He said ISIL launched the attack from positions it holds in the adjacent Hajar Al Aswad district.

"Regime forces are bringing reinforcements to the area around Qadam to try to retake it," Mr Abdel Rahman said.

Qadam lies in a southern part of Damascus and has for several years hosted a range of Islamist rebels and extremists, including ISIL and its rival, Al Qaeda's one-time Syrian branch Hayat Tahrir Al Sham.

The Syrian government has used both military pressure and negotiated settlements to try to clear the area.

Last week, hundreds of Hayat Tahrir Al Sham fighters left the district under a deal with the Assad regime that granted them and their family members safe passage. Most headed north-west to Idlib province.

But ISIL put out a statement late on Monday saying it had captured most of Qadam, including areas "surrendered" to regime forces by Hayat Tahrir Al Sham.

The district is smaller than and not connected to Eastern Ghouta.

On Tuesday, the Russian foreign ministry said that 79,702 civilians, most of whom are children, have been moved out of Eastern Ghouta as part of a humanitarian mission.

And it said in a statement posted on its website that on Monday alone, 6,046 civilians left the district via humanitarian corridors.

Since February 18, Syrian troops and allied militia have been waging a ferocious ground and air assault to flush out rebels from Ghouta, just east of Damascus.

They have captured more than 80 per cent of territory there and have splintered what remains into three sections, each held by a separate rebel group.

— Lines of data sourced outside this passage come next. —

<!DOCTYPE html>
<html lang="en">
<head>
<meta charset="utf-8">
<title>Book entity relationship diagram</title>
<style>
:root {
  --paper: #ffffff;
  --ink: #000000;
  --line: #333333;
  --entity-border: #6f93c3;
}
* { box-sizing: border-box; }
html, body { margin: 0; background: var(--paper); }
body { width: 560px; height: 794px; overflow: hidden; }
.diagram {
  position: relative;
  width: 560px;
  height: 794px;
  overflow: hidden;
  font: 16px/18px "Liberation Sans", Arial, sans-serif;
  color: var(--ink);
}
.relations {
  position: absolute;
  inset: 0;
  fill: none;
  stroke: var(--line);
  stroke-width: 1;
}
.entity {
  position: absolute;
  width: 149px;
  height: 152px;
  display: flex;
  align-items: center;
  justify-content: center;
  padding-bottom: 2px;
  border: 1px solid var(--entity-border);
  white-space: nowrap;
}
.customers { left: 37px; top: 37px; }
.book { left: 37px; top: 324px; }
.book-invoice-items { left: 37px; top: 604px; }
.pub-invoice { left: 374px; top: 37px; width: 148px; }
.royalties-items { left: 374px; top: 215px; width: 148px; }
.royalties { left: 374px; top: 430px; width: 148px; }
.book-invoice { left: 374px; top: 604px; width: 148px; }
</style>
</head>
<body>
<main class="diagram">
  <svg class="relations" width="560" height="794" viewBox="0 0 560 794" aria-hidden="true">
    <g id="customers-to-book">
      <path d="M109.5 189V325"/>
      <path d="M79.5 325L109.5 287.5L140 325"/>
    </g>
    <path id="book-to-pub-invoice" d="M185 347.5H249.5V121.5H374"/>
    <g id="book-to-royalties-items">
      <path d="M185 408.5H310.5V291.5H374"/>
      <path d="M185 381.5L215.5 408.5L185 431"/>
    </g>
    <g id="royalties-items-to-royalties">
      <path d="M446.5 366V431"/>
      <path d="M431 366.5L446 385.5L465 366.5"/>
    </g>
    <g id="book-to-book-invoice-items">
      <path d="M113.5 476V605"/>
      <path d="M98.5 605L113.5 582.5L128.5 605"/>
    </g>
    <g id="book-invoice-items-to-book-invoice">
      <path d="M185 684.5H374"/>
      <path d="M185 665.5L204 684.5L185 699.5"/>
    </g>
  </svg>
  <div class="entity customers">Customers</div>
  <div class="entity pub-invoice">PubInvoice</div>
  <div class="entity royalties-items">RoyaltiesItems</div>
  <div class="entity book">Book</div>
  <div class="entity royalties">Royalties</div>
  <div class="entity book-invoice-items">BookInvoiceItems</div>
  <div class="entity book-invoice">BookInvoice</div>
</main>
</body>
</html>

The pocket where Arbin lies is held by the Faylaq Al Rahman faction.

Syrian troops have made sweeping advances against them in recent days, opening a "corridor" for civilians to flee into government-controlled territory.

Other residents have opted to flee deeper into the shrinking rebel-held areas.

The White Helmets, who work to extract people after air strikes, said on Tuesday its teams in Arbin had come under fire.

"They're not able to use their heavy vehicles because the planes are targeting the Civil Defence directly," Oways Al Shami, a spokesman for the group, said of the rescuers.